ACTION ITEM: Report the count, and only the count, of lines in the records that include the word "joint".

DATA RECORDS:
###

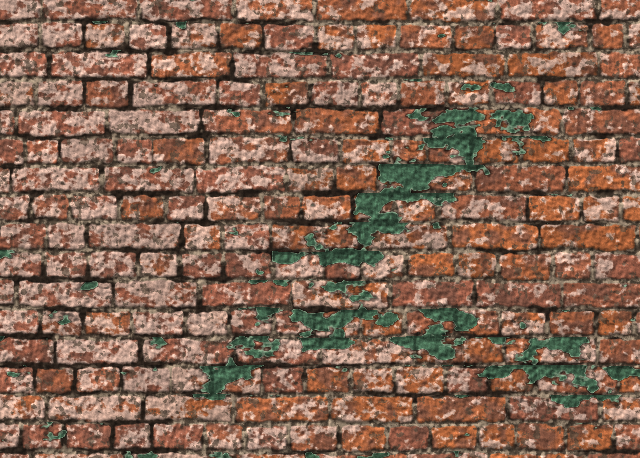
Reproduce this texture procedurally as a WebGL 1 fragment shader.

```glsl
precision highp float;
uniform vec2 u_resolution;

const float COURSES = 16.0;
const float HEADERS = 14.0;      // header widths across the wall
const float HEADER_WIDTH = 1.6;  // measured in course heights

const vec3 RED = vec3(0.59, 0.36, 0.28);
const vec3 ORANGE = vec3(0.66, 0.38, 0.23);
const vec3 BROWN = vec3(0.43, 0.29, 0.24);
const vec3 LIME = vec3(0.77, 0.65, 0.59);
const vec3 MORTAR = vec3(0.58, 0.51, 0.43);
const vec3 DIRT = vec3(0.33, 0.28, 0.23);
const vec3 GAP = vec3(0.13, 0.10, 0.08);
const vec3 PAINT = vec3(0.24, 0.35, 0.27);
const vec3 PAINT_EDGE = vec3(0.55, 0.63, 0.53);

float hash(vec2 p) {
  vec3 q = fract(p.xyx * 0.1031);
  q += dot(q, q.yzx + 33.33);
  return fract((q.x + q.y) * q.z);
}

float noise(vec2 p) {
  vec2 i = floor(p), f = fract(p);
  f = f * f * (3.0 - 2.0 * f);
  return mix(mix(hash(i), hash(i + vec2(1, 0)), f.x),
             mix(hash(i + vec2(0, 1)), hash(i + vec2(1, 1)), f.x), f.y);
}

float fbm(vec2 p) {
  float sum = 0.0, amp = 0.533;
  for (int i = 0; i < 4; i++) {
    sum += amp * noise(p);
    p = mat2(1.6, 1.2, -1.2, 1.6) * p + 7.3;
    amp *= 0.5;
  }
  return sum;
}

float roundBox(vec2 p, vec2 halfSize, float r) {
  vec2 d = abs(p) - halfSize + r;
  return length(max(d, 0.0)) + min(max(d.x, d.y), 0.0) - r;
}

float segment(vec2 p, vec2 a, vec2 b) {
  vec2 d = b - a;
  return length(p - a - d * clamp(dot(p - a, d) / dot(d, d), 0.0, 1.0));
}

// Jittered position of the k-th upright joint in a course
float joint(float k, float row) {
  return k + 0.26 * (hash(vec2(mod(k, HEADERS) + 3.0, row + 41.0)) - 0.5);
}

// Brick under a point: xy = offset from centre, z = half width, w = id
vec4 findBrick(float x, float y) {
  float row = floor(y);
  float u = x * HEADERS + 2.0 * hash(vec2(row + 19.0, 5.0));
  float k = floor(u);
  k += step(joint(k + 1.0, row), u) - step(u, joint(k, row));
  float pair = floor(k * 0.5);
  float splitChance = mod(row, 2.0) < 0.5 ? 0.87 : 0.15;
  bool split = hash(vec2(mod(pair, HEADERS * 0.5) + 11.0, row + 73.0)) < splitChance;
  float first = split ? k : pair * 2.0;
  float left = joint(first, row);
  float right = joint(first + (split ? 1.0 : 2.0), row);
  vec2 offset = vec2((u - 0.5 * (left + right)) * HEADER_WIDTH, y - row - 0.5);
  return vec4(offset, 0.5 * (right - left) * HEADER_WIDTH,
              mod(first, HEADERS) + (row + 2.0) * 17.0);
}

vec3 brickColor(vec2 p, float id, float leftness, float grain) {
  float heat = hash(vec2(id, 1.7)), wash = hash(vec2(id, 8.3));
  vec3 c = mix(RED, ORANGE, smoothstep(0.35, 0.95, heat + 0.3 - 0.5 * leftness));
  c = mix(c, BROWN, 0.75 * smoothstep(0.42, 0.68, fbm(p * 1.9 + id * 3.1)));
  float lime = fbm(p * vec2(2.3, 3.4) + id * 5.7) + 0.24 * (wash - 0.5) + 0.13 * leftness;
  c = mix(c, LIME, 0.85 * smoothstep(0.50, 0.68, lime + 0.45 * (grain - 0.5)));
  c *= 0.93 + 0.16 * hash(vec2(id, 4.9));
  return mix(c, DIRT, 0.7 * smoothstep(0.62, 0.72, fbm(p * 5.0 + 31.0)));
}

vec3 mortarColor(vec2 p, float offsetY, float edge, float leftness, float grain) {
  vec3 c = mix(DIRT, MORTAR, smoothstep(0.34, 0.62, grain));
  float hollow = fbm(p * vec2(0.9, 1.4) + 53.0) + 0.12 * leftness;
  float shadow = smoothstep(0.1, -0.3, offsetY) * smoothstep(0.14, 0.0, edge);
  return mix(c, GAP, clamp(0.55 * shadow + smoothstep(0.53, 0.72, hollow), 0.0, 0.92));
}

// Diagonal bands where the old paint survives
float paintRegion(vec2 uv) {
  float d = min(segment(uv, vec2(0.78, 0.72), vec2(0.32, 0.20)),
                segment(uv, vec2(0.47, 0.32), vec2(0.93, 0.20)));
  return smoothstep(0.14, 0.02, d);
}

void main() {
  vec2 uv = gl_FragCoord.xy / u_resolution;
  vec2 p = uv * vec2(HEADERS * HEADER_WIDTH, COURSES) + 40.0;
  float pixel = COURSES / u_resolution.y;
  float leftness = smoothstep(0.75, 0.1, uv.x);

  // Uneven courses and chipped brick outlines
  float wave = 0.12 * (noise(p * vec2(0.55, 0.8)) - 0.5);
  vec4 b = findBrick(uv.x, uv.y * COURSES - 0.23 + wave);
  float edge = roundBox(b.xy, vec2(b.z - 0.065, 0.42), 0.10);
  edge += 0.20 * (fbm(p * 3.2 + 9.0) - 0.46);
  float cover = smoothstep(pixel, -pixel, edge);

  // Grain and relief lit from above left
  float grain = fbm(p * 7.0);
  float relief = grain - fbm(p * 7.0 + vec2(-0.4, 0.6));
  vec3 face = brickColor(p, b.w, leftness, grain);
  float rim = smoothstep(-0.10, 0.0, edge);
  face *= 1.0 + rim * (b.y > 0.0 ? 0.08 : -0.38);
  vec3 color = mix(mortarColor(p, b.y, edge, leftness, grain), face, cover);

  // Peeling paint, clinging to the upper edges
  float topness = smoothstep(-0.45, 0.45, b.y);
  float flake = fbm(p * vec2(1.1, 1.7) + 17.0) - 0.5 + 0.2 * topness
              + 0.30 * paintRegion(uv) - 0.43;
  float film = smoothstep(-0.012, 0.012, flake);
  color *= 1.0 - 0.5 * smoothstep(-0.06, 0.0, flake);
  vec3 coat = PAINT * (0.72 + 0.65 * grain) * mix(0.7, 1.0, cover);
  coat = mix(coat, PAINT_EDGE, 0.7 * smoothstep(0.035, 0.008, flake));
  color = mix(color, coat, film);

  color *= 1.0 + 0.85 * relief;
  gl_FragColor = vec4(clamp(color, 0.0, 1.0), 1.0);
}
```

###

COMPLETED EXERCISE: 5